Minnesota coach Adrian Heath discovered Molino when he was on a scouting trip to Trinidad to look at another player. He helped push Molino to new heights, from a possession-based midfielder to one who set a USL record for goals (20) from the No. 10 role. He felt Molino could thrive if given that chance as a playmaker again, something he had not been able to do because Kaká plays there in Orlando. (Kaká once told me he believed Molino could go to Europe and succeed on a top-end team if given the chance.)
Molino outperformed his expected goals and assists in 2016, according to analytics. He also would be moving from right wing in Orlando’s system to a No. 10 – and the centerpiece of a system – in Minnesota in 2017.
Three other GMs told me Orlando City also reached out to them about Molino in the last two weeks. One said his team was quickly priced out. Budalic acknowledged the team spoke with almost every club in MLS and was in serious talks with three clubs. He said Minnesota’s offer was not “out of whack with other offers we entertained” and that Orlando had “comparable offers.” Several potential deals included players. None stacked up to what Minnesota ultimately put on the table.
“In the end, we were considering going with a player instead of resources,” Budalic said. “But we felt the flexibility was important to us.”
The amount of allocation money was, frankly, shocking. The deal will be even more costly once Molino and Minnesota negotiate a new deal. Lagos and Budalic said any discussion about the trade should weigh the fact that, as an expansion team, Minnesota had plenty of allocation money and plenty of cap space. Sources earlier this offseason indicated the expansion teams started with approximately $2 million in GAM and another $1.5 million in TAM.
“We’re building a team and we have resources and assets some teams in MLS don’t have right now,” Lagos said. “In other areas, we don’t have as much because they have existing teams and players. So, it’s both an advantage and challenging. We only have certain types of assets in a deal like this.”

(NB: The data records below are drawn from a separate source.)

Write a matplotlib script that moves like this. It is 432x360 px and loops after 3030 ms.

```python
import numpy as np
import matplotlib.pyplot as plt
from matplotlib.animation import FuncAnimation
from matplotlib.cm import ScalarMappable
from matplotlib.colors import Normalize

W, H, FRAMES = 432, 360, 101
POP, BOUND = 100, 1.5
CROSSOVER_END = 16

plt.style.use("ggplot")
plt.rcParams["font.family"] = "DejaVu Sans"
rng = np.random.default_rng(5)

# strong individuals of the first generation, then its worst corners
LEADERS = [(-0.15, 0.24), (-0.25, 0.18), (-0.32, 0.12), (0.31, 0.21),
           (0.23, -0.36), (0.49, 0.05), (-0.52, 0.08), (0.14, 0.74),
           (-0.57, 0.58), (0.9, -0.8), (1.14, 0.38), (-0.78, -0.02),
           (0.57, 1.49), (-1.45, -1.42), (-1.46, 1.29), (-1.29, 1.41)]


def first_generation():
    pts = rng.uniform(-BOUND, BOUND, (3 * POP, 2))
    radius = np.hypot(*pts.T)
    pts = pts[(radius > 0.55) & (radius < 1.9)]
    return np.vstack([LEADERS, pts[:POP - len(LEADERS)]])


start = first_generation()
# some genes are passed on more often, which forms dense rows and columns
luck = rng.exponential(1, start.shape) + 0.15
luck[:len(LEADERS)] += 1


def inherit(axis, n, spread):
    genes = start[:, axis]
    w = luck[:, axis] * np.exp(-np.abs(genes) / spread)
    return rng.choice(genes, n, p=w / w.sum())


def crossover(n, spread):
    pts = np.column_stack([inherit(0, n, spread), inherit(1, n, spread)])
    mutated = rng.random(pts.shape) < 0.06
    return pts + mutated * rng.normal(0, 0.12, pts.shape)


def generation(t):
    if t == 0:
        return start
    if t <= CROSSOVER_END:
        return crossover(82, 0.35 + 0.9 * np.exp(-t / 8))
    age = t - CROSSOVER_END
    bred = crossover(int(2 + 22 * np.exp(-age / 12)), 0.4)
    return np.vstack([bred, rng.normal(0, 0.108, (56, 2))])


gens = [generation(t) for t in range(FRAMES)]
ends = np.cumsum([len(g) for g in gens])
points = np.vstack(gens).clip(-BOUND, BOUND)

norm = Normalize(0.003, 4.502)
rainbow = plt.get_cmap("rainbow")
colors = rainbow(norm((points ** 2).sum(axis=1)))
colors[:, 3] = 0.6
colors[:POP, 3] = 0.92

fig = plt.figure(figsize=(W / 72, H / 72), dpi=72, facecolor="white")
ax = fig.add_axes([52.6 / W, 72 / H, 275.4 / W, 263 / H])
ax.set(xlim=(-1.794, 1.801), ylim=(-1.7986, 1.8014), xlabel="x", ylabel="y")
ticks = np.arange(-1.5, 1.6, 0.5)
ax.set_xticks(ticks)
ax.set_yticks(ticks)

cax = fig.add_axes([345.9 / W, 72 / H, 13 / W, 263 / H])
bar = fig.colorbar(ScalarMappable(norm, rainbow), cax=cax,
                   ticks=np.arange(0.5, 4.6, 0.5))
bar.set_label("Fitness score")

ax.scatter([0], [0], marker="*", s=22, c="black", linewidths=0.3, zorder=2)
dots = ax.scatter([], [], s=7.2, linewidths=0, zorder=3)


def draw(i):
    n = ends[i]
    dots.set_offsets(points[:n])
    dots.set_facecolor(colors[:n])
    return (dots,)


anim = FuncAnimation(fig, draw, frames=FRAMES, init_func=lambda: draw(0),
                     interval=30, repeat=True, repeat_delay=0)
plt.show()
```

Lagos also insisted this deal was an indication of a quickly-changing market in which players are being valued differently within the league. My view: In a league where TAM players are at a premium, signing a midfielder you know – with proven success in the league, and with knowledge of your coach and system – should also come at a premium, especially considering the price tags elsewhere in the world.
“The league is changing fast in what the market is and what valuation is,” he said. “I don’t want to say we don’t look at the past and try to do market value, but we also know the league is changing about how it is going to value players in the future. This deal was a part of that potential transition.”
Now Molino needs to live up to the price tag.